> [DATA RECORDS]
::::::::::
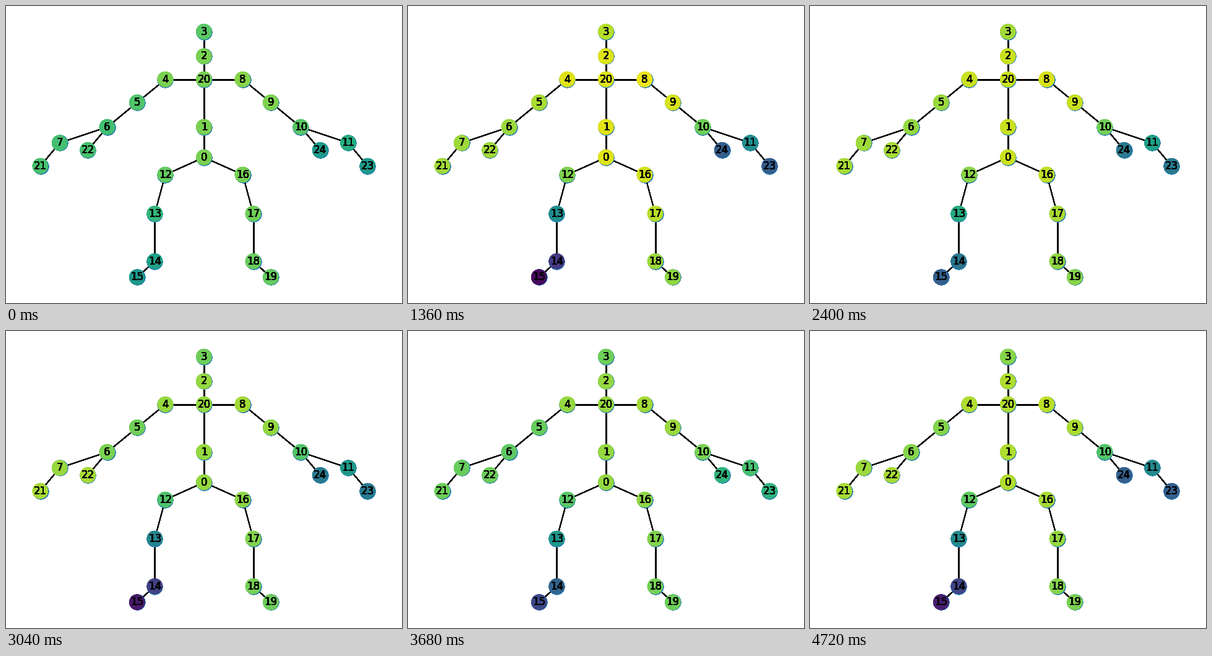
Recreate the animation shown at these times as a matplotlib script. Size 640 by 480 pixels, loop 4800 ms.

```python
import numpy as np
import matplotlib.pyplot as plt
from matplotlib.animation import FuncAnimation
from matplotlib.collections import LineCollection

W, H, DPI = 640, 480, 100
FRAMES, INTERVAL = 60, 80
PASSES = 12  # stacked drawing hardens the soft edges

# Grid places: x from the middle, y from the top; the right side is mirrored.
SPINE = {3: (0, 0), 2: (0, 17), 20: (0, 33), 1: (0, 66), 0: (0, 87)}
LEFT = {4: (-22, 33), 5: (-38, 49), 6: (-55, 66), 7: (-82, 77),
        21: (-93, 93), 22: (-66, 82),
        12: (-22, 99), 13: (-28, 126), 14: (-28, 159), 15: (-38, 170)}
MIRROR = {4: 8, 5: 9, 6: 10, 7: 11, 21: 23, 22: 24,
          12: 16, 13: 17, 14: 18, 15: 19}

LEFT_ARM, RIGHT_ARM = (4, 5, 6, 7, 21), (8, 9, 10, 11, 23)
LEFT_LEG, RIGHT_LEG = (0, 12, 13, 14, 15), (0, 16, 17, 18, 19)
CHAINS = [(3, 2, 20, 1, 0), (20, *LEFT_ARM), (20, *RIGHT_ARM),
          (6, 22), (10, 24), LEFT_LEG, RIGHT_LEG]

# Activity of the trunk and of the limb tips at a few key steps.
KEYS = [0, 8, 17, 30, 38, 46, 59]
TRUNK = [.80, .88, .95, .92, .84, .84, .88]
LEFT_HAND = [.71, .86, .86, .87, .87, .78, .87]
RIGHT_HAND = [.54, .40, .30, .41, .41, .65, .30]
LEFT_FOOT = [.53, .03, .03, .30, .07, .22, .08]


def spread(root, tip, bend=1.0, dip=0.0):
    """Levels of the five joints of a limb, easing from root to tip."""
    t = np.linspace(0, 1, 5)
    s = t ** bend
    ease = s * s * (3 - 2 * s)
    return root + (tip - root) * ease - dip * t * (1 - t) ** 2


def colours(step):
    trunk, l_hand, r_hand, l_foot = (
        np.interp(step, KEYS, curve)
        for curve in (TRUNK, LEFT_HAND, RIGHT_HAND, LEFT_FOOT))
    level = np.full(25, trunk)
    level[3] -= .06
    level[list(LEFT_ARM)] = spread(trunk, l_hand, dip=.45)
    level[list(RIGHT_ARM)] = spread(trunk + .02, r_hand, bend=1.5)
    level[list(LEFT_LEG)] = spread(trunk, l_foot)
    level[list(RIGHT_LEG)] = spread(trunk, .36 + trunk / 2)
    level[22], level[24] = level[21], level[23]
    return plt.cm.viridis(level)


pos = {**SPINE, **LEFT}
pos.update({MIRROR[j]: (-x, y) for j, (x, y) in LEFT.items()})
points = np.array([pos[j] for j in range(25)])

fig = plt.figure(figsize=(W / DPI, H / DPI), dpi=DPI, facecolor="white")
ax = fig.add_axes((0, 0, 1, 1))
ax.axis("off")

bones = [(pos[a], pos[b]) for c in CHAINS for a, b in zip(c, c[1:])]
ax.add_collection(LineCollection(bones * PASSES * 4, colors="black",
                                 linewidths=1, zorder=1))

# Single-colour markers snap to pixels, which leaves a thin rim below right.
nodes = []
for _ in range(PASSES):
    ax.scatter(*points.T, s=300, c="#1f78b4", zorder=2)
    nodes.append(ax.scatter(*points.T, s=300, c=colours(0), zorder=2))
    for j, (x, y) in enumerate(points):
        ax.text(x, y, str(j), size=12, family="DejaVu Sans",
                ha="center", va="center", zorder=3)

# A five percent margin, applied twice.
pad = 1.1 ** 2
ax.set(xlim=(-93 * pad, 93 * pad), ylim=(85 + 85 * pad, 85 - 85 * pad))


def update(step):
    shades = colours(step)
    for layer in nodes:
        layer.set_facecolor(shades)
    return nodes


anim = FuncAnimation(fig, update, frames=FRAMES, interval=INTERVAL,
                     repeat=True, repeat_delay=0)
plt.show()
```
::::::::::
> [WHAT THIS TASK INVOLVES]
Check each line above for the string "list" and report how many lines have it, giving only the number.

> [PROBLEM SOLUTION]
4